Stellenbosch: How Learning More About Bonhoeffer Changed My Life

Hello fellow SCM’ers!

My name is George, I’m a Theology Youth & Community student at Nazarene Theological College in Didsbury, Manchester. Over the summer I won a bursary from Project Bonhoeffer to attend the Bonhoeffer conference 2020 in Stellenbosch, South Africa. 

It was an absolutely amazing experience, and a blessing to be a delegate at the conference. Learning about Dietrich Bonhoeffer's theology in the South African, post-apartheid context was eye opening. Listening to the black South African pastors speak about their struggles and their belief in justice, especially for the next generation, convicted me. That they and their fellow activists were putting aside their dreams, careers, and aspirations so that future generations could live in equality was awe-inspiring. They fought for justice, peacefully, following the teachings of Jesus and they prevailed.

This conference changed me in many ways. It cemented my belief that Christians must fight for social justice for all marginalised peoples. I now know that no matter the context, Jesus is all, for all. I also learnt that I have to minister and act in justice every day. Bonhoeffer was indeed a revolutionary, ahead of his time, and a reference point that we can use when we look at the world and its troubles today. I aspire to study Bonhoeffer more and understand his works at a deeper level, which I believe will bear many fruit in my life and ministry.

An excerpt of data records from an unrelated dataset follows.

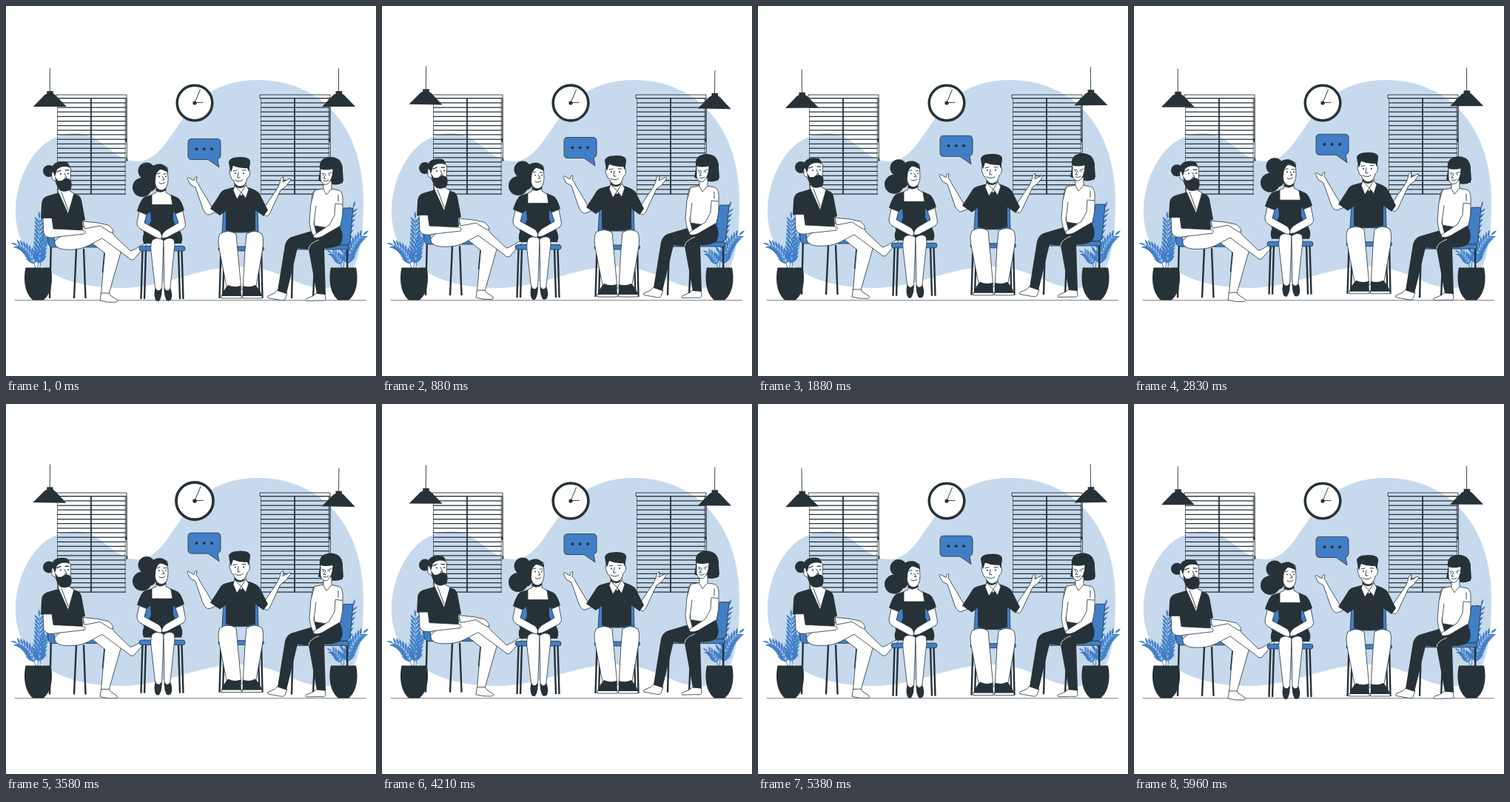
Recreate the animation shown at these times as an HTML page. Size 500 by 500 pixels, loop 6 s.

```html
<!DOCTYPE html>
<html lang="en">
<head>
<meta charset="utf-8">
<title>Group talk</title>
<style>
html, body { margin: 0; width: 100%; height: 100%; overflow: hidden; background: #fff; }
svg { display: block; width: 100%; height: 100%; }
.d { fill: #263238; }
.b { fill: #407fc8; }
.w { fill: #fff; stroke: #263238; stroke-width: .8; stroke-linejoin: round; }
.l { fill: none; stroke: #263238; stroke-width: .9; stroke-linecap: round; stroke-linejoin: round; }
.leg { fill: none; stroke: #263238; stroke-width: 2.4; }
.o { stroke: #263238; stroke-width: .8; stroke-linejoin: round; }
.thin { stroke-width: .6; }
.slat { stroke-width: 1.25; }
.thick { stroke-width: 1.8; }
</style>
</head>
<body>
<svg id="stage" viewBox="0 0 500 500" xmlns="http://www.w3.org/2000/svg"></svg>
<script>
const stage = document.getElementById('stage');
const path = (cls, d) => `<path class="${cls}" d="${d}"/>`;
const dot = (cls, x, y, r) => `<circle class="${cls}" cx="${x}" cy="${y}" r="${r}"/>`;
const group = (id, ...parts) => `<g id="${id}">${parts.join('')}</g>`;

function blinds(x) {
  let slats = '';
  for (let i = 0; i <= 21; i++) {
    slats += `M${x + 1} ${(124.7 + i * 6.16).toFixed(2)}h92`;
  }
  return path('l', `M${x} 120h94.500v4.700h-94.500Z`) +
    path('l slat', slats) +
    path('l thin', `M${x + 1} 125V254M${x + 92.6} 125V254`) +
    path('l thick', `M${x + 46.5} 125V254M${x + 93.6} 180v3M${x + 94.8} 206v3`) +
    path('l', `M${x + 93.6} 125V181M${x + 94.8} 125V207`);
}

// A frond: leaf pairs along a quadratic curve, shrinking toward the tip.
function frond(x0, y0, cx, cy, x1, y1, pairs, size) {
  let leaves = '';
  for (let i = 1; i <= pairs; i++) {
    const t = i / pairs, u = 1 - t;
    const x = u * u * x0 + 2 * u * t * cx + t * t * x1;
    const y = u * u * y0 + 2 * u * t * cy + t * t * y1;
    const dir = Math.atan2(u * (cy - y0) + t * (y1 - cy), u * (cx - x0) + t * (x1 - cx)) * 180 / Math.PI;
    const s = size * (1 - .35 * t);
    for (const turn of i === pairs ? [0] : [-36, 36]) {
      leaves += `<path class="b" transform="translate(${x.toFixed(1)} ${y.toFixed(1)}) rotate(${(dir + turn).toFixed(1)})"
        d="M0 0Q${s * .5} ${-s * .25} ${s} 0Q${s * .5} ${s * .25} 0 0Z"/>`;
    }
  }
  return `<path d="M${x0} ${y0}Q${cx} ${cy} ${x1} ${y1}" fill="none" stroke="#407fc8" stroke-width="1"/>` + leaves;
}

const pot = x => path('d', `M${x - 17} 353.500H${x + 17}C${x + 21} 372 ${x + 17} 390 ${x + 7} 397.500H${x - 7}C${x - 17} 390 ${x - 21} 372 ${x - 17} 353.500Z`);

const lamp = x =>
  path('l', `M${x} 84.500V116`) +
  path('d', `M${x - 4} 115H${x + 4.500}V118.500L${x + 7} 120L${x + 22.500} 136H${x - 22.500}L${x - 7} 120L${x - 4} 118.500Z`);

const backdrop =
  `<path fill="#c7d9ec" d="M13 272C15 235 37 172 95 172C130 172 145 210 177 210C232 210 228 100 340 100C427 100 483 166 483 262C483 340 470 381 430 381C390 381 370 352 315 352C260 352 215 381 155 381C70 381 10 345 13 272Z"/>` +
  blinds(68.5) + blinds(343.5) +
  path('l thin', 'M12 397.600H486');

const clock = group('clock',
  '<circle cx="255" cy="131" r="23.8" fill="#fff" stroke="#263238" stroke-width="3.5"/>',
  path('l', 'M255 131L262.500 113M255 130.700L266 130.300'),
  dot('d', 255, 131, 2.6));

const plants =
  frond(43, 354, 46, 318, 45, 288, 11, 16) +
  frond(40, 354, 33, 328, 16, 323, 9, 15) +
  frond(46, 354, 47, 325, 54, 312, 8, 14) +
  frond(456, 354, 459, 308, 469, 273, 10, 15) +
  frond(460, 354, 464, 325, 482, 310, 10, 16) +
  frond(454, 354, 450, 339, 441, 334, 6, 13) +
  pot(43.5) + pot(456);

const beardedMan = group('beardedMan',
  path('leg', 'M61 318L59 395M95 328L92 395M105 328L107.500 395M134 327L131 360'),
  path('b o', 'M56 310H64L66 318H133Q136 318 136 322V326H62Q58 326 57 320Z'),
  // supporting leg and foot
  path('w', 'M112 317C134 307 157 309 155 333L139 389H128.500L133.500 334Z'),
  path('w', 'M128.500 388H139L141 391L150 397Q152 400 147 400.300Q137 401 127 398Z'),
  // crossed leg
  path('w', 'M66 318C78 303 116 293 130 296C139 299 143 306 147 311L168 331C174 330 179 325 186 322Q190 320 189 324L172 343Q168 344 164 339L130 314C117 320 108 328 92 329C76 330 65 328 66 318Z'),
  path('w', 'M104 291L124 293L138 296Q145 301 145 306Q141 307 138 304L127 297L106 301Z'),
  // torso
  path('d', 'M72 252L55 257Q48 260 48 268L47 287L62 290L65 309Q86 308 104 302L103 291L107 289L102 262Q100 256 96 255L86 252Z'),
  path('w', 'M50 286.500H62L64 301L104 303Q109 304 106 308L70 312Q54 316 51 307Z'),
  path('w', 'M71 252L84 281L92 253L86 250V240H70Z'),
  path('l', 'M75 252L84 276'),
  // head
  dot('d', 58, 223, 8),
  path('w', 'M64 220Q61 224 62 231Q61 235 66 236L71 246Q80 252 87 240L87.500 219Q76 210 64 220Z'),
  path('d', 'M61 224C61 211 72 209 82 211Q86 214 86 218Q75 215 69 221L66 231L64 225Z'),
  path('d', 'M66 230L70 236Q76 237 78 234Q83 231 88 236Q90 245 86 249Q80 252 74 250Q68 246 66 230Z'),
  path('l slat', 'M69 224L74 222M80 222L85 222'),
  path('l', 'M79 226L82 232H79'),
  dot('d', 74, 227, 1), dot('d', 84, 226.5, 1));

const ponytailWoman = group('ponytailWoman',
  path('leg', 'M184.500 330L182.500 396M189 330L187 396M233 330L235 396M237.500 330L239.500 396'),
  path('b o', 'M190 274H231L235 306H186Z'),
  `<rect class="b o" x="180" y="324.500" width="62" height="6.500" rx="3"/>`,
  path('d', 'M190 301H233Q241 311 237 321H186Q182 311 190 301Z'),
  path('w', 'M198 316Q206 311 213 317L210.500 385H202L196 332Q195 321 198 316Z'),
  path('w', 'M213 317Q221 311 227 316Q229 323 227 332L221.500 385H214Z'),
  path('d', 'M202 381Q206 388 210 381Q212 391 207 398.500Q204 400 202 397Q199 389 202 381Z'),
  path('d', 'M214 381Q218 388 222 381Q226 390 223 397Q220 400 217 398Q213 391 214 381Z'),
  path('d', 'M197 255L187 258Q182 261 177 277L190 282L195 278L196 290L190 304Q210 308 233 304L226 290L226 278L229 281L241 276Q237 262 232 259L223 255Z'),
  path('w', 'M180 278L190 282L187 293L207 304Q213 311 209 315L203 313L181 301Q176 297 177 292Z'),
  path('w', 'M239 277L229 281L233 293L216 303Q209 309 211 314L217 313L240 301Q244 297 242 292Z'),
  path('w', 'M197 268.500V255L203 252V240H216V252L223 256L225 268.500Z'),
  path('d', 'M203 245Q209 252 216 246V249Q209 254 203 250Z'),
  dot('d', 190, 223, 11.5), dot('d', 184, 245, 13), dot('d', 193, 240, 11),
  path('w', 'M201 221V238Q203 249 211 249Q219 247 219 234L218 218Q210 213 201 221Z'),
  path('d', 'M194 234C191 217 202 212 211 214Q219 217 219 225Q212 221 208 221Q202 225 202 235L201 243Q195 243 194 234Z'),
  path('l', 'M204 227L208 226M213 227L217 227M211 230L214 235H211M207 239Q211 242 215 238'),
  dot('d', 207, 230.5, .9), dot('d', 216, 230.5, .9));

const speaker = group('speaker',
  path('leg', 'M290.500 330L288.500 395M295 330L293 395M340.500 330L342.500 395M345 330L346.500 395'),
  path('b o', 'M294 273H340L341 306H292Z'),
  `<rect class="b o" x="287" y="325" width="61.500" height="6" rx="3"/>`,
  path('w', 'M289 308Q300 301 311 308L313 330L318 384H299L289 333Q285 316 289 308Z'),
  path('w', 'M325 308Q336 301 346 308Q349 316 346 333L337 384H320L323 330Z'),
  path('w', 'M291 391H318V395H291ZM319.500 391H346V395H319.500Z'),
  path('d', 'M300 377Q308 381 317 378L318 392H291.500Q293 385 300 377Z'),
  path('d', 'M320 378Q329 381 337 377Q344 385 346 392H319.500Z'),
  // arms with open hands
  path('w', 'M279 273L261 243Q260 239 257 237L258 231Q255 230 254 236L246 231.500Q244 232 246 235L249 241L256 245L266 274Q270 283 275 282L287 277Z'),
  path('w', 'M343 274L350 283Q354 286 357 279L371 249L378 244L384 236Q386 232 382 234L374 238L375 231Q371 231 370 239L367 246L350 271Z'),
  path('d', 'M307 245L296 248Q291 249 287 257L276 274L289 283L297 277V303Q316 309 337 303V276L348 284L354 276L343 254Q340 249 327 245Z'),
  path('w', 'M309 234V247L318 257L325 246L323 234Z'),
  path('w', 'M309 243L307 249L312 261L318 252L324 260L328 248L324 242L318 252Z'),
  path('d', 'M309 239Q315 248 323 241L322 244Q315 249 309 243Z'),
  path('w', 'M304 219Q300 223 304 231Q304 235 307 235Q310 244 317 244Q324 243 326 233Q331 229 329 222L327 215H305Z'),
  path('d', 'M304 225Q302 219 301 211Q302 204 317 204Q331 204 330 212L328 224L326 219Q316 220 307 216Z'),
  path('l', 'M307 223L312 222M319 222L324 222M314 225L313 232H316M309 235Q315 239 320 235'),
  dot('d', 310, 226, 1), dot('d', 321, 226, 1));

const bobWoman = group('bobWoman',
  path('leg', 'M388 327L386 395M418 328L415 395M461 325L461.500 395'),
  path('b o', 'M456 273H469L465 317Q464 322 458 323H448Z'),
  path('b o', 'M384 323H463V329H386Q383 328 384 323Z'),
  // bare feet
  path('w', 'M368 383L380 388L377 396Q376 399 368 397L354 394.500Q352 392 356 391Q364 389 368 383Z'),
  path('w', 'M421 387L431 388L432 396Q431 399 424 398L406 398.500Q403 397 407 395Q415 393 421 387Z'),
  path('d', 'M418 297L451 298Q458 312 452 322Q445 328 430 327L432 390L420 389L409 329L394 327L379 389L367 385L377 323Q379 315 386 312L413 304Z'),
  `<path d="M409 329Q409 321 423 316" fill="none" stroke="#fff" stroke-width=".8"/>`,
  path('d', 'M422 236L425 218Q430 204 441 206Q455 207 455 223L456 236Q452 243 441 241Z'),
  path('w', 'M428 247L417 249Q413 253 413 266L416 284L417 297Q434 301 449 299L447 284L455 267Q456 251 450 249L439 247Z'),
  path('w', 'M417 249L412 267L410 292Q411 304 416 312L420 309L416 294L419 270'),
  path('w', 'M445 267L455 268Q456 282 452 297L433 308Q423 315 416 313Q414 309 420 307L437 296L444 283Z'),
  path('w', 'M429 238V248L433 255L440 247V236Z'),
  path('w', 'M425 217V234Q427 243 434 241Q441 236 442 222L439 214Z'),
  path('d', 'M424 220Q422 205 438 204Q455 204 455 222L455 239Q448 242 440 239L442 220Q432 223 424 220Z'),
  path('l', 'M427 226L431 227M435 227L440 225M432 228L429 233H432M429 236Q433 238 436 235M449 255V264'),
  dot('d', 428.5, 228.5, .8), dot('d', 437, 228.5, .8));

const bubble = group('bubble',
  path('b o', 'M251 179.500H285Q290 179.500 290 184.500V202Q290 206 286 207L288 218L273 207.500H251Q246 207.500 246 202.500V184.500Q246 179.500 251 179.500Z'),
  dot('d', 257.5, 193.3, 2), dot('d', 267.8, 193.3, 2), dot('d', 278, 193.3, 2));

stage.innerHTML = backdrop + clock + plants + beardedMan + ponytailWoman + speaker + bobWoman + bubble +
  group('lamps', lamp(59.3), lamp(449.6));

// Linear interpolation through [phase, value] stops.
function track(stops, phase) {
  const i = stops.findIndex(s => s[0] > phase);
  const [p0, v0] = stops[i - 1], [p1, v1] = stops[i];
  return v0 + (v1 - v0) * (phase - p0) / (p1 - p0);
}

const LIFT = [[0, 0], [.5, -6.67], [1, 0]];
const SWAY = [[0, 0], [.25, 1], [.75, -1], [1, 0]];
const BEAT = [[0, 1], [.1, 1.1], [.3, 1], [.4, 1], [.5, 1.1], [.6, 1], [1, 1]];
const move = (id, value) => document.getElementById(id).setAttribute('transform', value);

function render(now) {
  const slow = now % 6000 / 6000, fast = now % 3000 / 3000;
  for (const id of ['ponytailWoman', 'speaker', 'bubble']) move(id, `translate(0 ${track(LIFT, slow)})`);
  for (const id of ['beardedMan', 'bobWoman']) move(id, `translate(0 ${track(LIFT, fast)})`);
  move('lamps', `rotate(${track(SWAY, fast)} 254.5 110)`);
  move('clock', `translate(255 131) scale(${track(BEAT, fast)}) translate(-255 -131)`);
}

const start = performance.now();
function tick() {
  render(performance.now() - start);
  requestAnimationFrame(tick);
}
render(0);
requestAnimationFrame(tick);
</script>
</body>
</html>
```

The highlight of the conference came at the closing moments, during an emerging scholar panel. There was a young black South African who shared his story; when he was born he remained unnamed for three months. The reason being  because his father was jailed for protesting against the apartheid regime. Living out an indefinite prison sentence, when his father finally got word of his son's birth and knowing he was healthy he named him, in their South African dialect, “we are happy”. Later when this young man was able to question his father about his decision to name him this during a prison sentence, his father said that because he was born he and his fellow prisoners knew that the fight against the injustice of apartheid would continue. Because of this hope, he said “we are happy”.

And so, in the face of all the global crises; global warming, war, political unrest, the rise of white supremacy in Europe and America, poverty, viruses, fast fashion, injustices against immigrants, racism, homelessness, government and corporate surveillance and everything else that threatens humanity; we can still be happy, because the world is not without hope. It’s hope is the Church. You and me, but we must act in justice, in Christ.

I encourage all of you to get involved with SCM, and Project Bonhoeffer, as it has been a huge blessing in my life. I’m sure it will be for you as well. Thanks, God Bless!

Written by George Herrera-Fonseca. Jorge is a Theology Youth & Community student at Nazarene Theological College in Didsbury, Manchester and an SCM Member.